But how could something so significant have gone unnoticed all this time?

It was well known that a layer of tissue lies just below the surface of the skin, and also lines the lungs, the digestive and urinary tracts, and much of the circulatory system. But it was thought this comprised little more than dense, connective tissue.

The new research reveals that it is actually a vast, interconnected system of fluid-filled compartments that extends all over the body.

That contents is extra-cellular, or “interstitial”, fluid. Accordingly, the structure has been dubbed “the interstitium”.

Until now, the interstitium had been hidden in plain sight because the traditional method of preparing microscope slides involves draining away fluid. This had caused the sacs to collapse, leaving only the supportive connective tissue visible.

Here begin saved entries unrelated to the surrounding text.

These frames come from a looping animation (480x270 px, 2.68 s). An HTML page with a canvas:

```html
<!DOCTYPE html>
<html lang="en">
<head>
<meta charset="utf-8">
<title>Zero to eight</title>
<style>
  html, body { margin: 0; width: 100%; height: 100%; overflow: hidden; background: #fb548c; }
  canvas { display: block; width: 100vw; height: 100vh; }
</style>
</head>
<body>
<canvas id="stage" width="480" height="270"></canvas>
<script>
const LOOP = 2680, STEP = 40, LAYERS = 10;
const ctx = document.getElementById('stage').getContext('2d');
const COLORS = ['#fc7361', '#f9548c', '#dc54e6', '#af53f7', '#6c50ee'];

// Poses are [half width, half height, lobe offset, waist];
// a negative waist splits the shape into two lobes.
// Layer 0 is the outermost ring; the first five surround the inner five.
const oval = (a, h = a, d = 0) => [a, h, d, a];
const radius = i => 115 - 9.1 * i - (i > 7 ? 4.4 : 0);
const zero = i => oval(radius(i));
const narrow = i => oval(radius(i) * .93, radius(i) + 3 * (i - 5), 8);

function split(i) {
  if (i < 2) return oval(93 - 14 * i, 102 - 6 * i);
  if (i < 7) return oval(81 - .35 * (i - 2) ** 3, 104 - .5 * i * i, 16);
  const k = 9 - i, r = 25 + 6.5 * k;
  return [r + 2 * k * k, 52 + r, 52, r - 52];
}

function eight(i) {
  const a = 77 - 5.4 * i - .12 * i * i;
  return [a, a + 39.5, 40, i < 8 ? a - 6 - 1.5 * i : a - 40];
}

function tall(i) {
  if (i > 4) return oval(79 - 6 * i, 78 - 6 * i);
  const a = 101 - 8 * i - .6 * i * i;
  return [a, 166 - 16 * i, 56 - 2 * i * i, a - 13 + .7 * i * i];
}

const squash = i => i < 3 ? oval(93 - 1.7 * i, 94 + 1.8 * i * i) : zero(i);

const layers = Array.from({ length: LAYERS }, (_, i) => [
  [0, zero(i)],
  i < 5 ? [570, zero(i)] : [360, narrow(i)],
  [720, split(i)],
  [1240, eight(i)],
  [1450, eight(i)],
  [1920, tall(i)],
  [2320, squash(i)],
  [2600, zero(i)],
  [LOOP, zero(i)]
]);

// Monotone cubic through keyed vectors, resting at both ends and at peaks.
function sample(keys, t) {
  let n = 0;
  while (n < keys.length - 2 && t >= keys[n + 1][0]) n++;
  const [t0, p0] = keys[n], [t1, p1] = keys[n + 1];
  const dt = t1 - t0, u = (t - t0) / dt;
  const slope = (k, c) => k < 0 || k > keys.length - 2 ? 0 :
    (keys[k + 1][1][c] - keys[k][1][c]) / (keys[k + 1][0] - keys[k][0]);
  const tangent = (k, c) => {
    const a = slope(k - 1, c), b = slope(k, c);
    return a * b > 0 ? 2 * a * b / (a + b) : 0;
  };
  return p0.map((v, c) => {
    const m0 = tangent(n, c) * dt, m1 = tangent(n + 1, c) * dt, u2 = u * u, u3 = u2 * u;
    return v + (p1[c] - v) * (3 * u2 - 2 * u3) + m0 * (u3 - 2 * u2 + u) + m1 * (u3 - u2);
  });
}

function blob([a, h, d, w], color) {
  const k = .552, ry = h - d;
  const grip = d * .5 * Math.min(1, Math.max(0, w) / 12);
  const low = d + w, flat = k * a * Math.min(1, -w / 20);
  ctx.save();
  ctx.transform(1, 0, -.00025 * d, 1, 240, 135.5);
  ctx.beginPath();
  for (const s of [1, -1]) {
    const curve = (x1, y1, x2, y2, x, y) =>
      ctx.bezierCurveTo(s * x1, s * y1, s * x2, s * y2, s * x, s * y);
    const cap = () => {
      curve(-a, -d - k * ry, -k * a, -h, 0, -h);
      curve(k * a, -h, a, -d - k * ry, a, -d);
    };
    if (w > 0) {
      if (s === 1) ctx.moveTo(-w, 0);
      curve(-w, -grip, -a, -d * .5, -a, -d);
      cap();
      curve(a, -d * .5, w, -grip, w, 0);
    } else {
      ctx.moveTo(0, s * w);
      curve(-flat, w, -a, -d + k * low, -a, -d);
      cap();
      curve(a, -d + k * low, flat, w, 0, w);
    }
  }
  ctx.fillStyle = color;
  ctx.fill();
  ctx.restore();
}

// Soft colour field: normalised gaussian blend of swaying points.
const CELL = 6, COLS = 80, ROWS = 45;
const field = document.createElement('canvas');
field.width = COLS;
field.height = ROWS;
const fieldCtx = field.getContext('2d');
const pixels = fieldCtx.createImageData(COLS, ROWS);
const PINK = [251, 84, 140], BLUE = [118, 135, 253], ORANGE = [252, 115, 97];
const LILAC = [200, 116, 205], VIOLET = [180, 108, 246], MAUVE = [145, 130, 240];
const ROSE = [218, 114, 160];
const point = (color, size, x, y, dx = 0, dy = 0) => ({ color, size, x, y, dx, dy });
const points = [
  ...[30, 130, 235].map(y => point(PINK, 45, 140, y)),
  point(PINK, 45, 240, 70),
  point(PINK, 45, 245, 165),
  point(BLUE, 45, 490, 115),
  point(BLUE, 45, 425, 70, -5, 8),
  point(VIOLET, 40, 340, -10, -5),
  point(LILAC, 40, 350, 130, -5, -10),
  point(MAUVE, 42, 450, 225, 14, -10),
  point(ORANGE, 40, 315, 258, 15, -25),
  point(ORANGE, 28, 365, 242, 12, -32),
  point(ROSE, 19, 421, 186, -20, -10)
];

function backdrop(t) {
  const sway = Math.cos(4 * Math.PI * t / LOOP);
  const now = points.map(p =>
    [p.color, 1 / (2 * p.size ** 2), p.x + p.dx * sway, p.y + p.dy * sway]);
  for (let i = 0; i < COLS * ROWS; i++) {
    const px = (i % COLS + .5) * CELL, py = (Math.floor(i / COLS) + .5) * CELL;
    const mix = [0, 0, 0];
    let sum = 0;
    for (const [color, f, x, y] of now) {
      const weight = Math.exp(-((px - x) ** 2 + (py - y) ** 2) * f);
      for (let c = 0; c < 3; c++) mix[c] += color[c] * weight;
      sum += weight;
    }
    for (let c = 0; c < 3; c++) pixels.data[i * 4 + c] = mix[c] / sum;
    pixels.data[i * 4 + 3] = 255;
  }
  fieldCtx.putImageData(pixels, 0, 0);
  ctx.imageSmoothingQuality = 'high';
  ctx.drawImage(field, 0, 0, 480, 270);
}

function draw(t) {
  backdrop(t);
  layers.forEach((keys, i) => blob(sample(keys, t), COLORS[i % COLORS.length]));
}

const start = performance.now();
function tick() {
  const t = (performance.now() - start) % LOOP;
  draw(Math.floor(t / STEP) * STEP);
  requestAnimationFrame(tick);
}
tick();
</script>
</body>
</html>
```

But recently, researchers led by Neil Theise at New York University in the US began using probe-based confocal laser endomicroscopy, which aims laser light at living tissue and detects reflected fluorescent patterns, providing a different sort of microscopic image. While examining the bile duct of a cancer patient, they found a network of fluid-filled sacks that had never been seen before.

They soon found this network everywhere tissues are distended or compressed as part of normal function — which is quite a lot of the body — and propose that the interstitium may function as a shock absorber.

Its physical structure is certainly quite unusual: the fluid-filled spaces are supported by an extensive lattice of collagen bundles that are lined on only one side by what appear to be a type of stem cell.

These cells may help make collagen, and could aid in wound healing. Similarly, they could contribute to conditions associated with inflammation and ageing.

In addition to cushioning, the interstitium may have another important job. While it was known that interstitial fluid is the major source of lymph fluid, which carries immune cells throughout the body, just how it reaches the lymphatic system was unclear. The new research shows that the interstitium drains directly into the lymph nodes.

The study also shows that cancers, such as melanoma, are able to spread via the interstitium.

“This finding has potential to drive dramatic advances in medicine, including the possibility that the direct sampling of interstitial fluid may become a powerful diagnostic tool,” says Theise.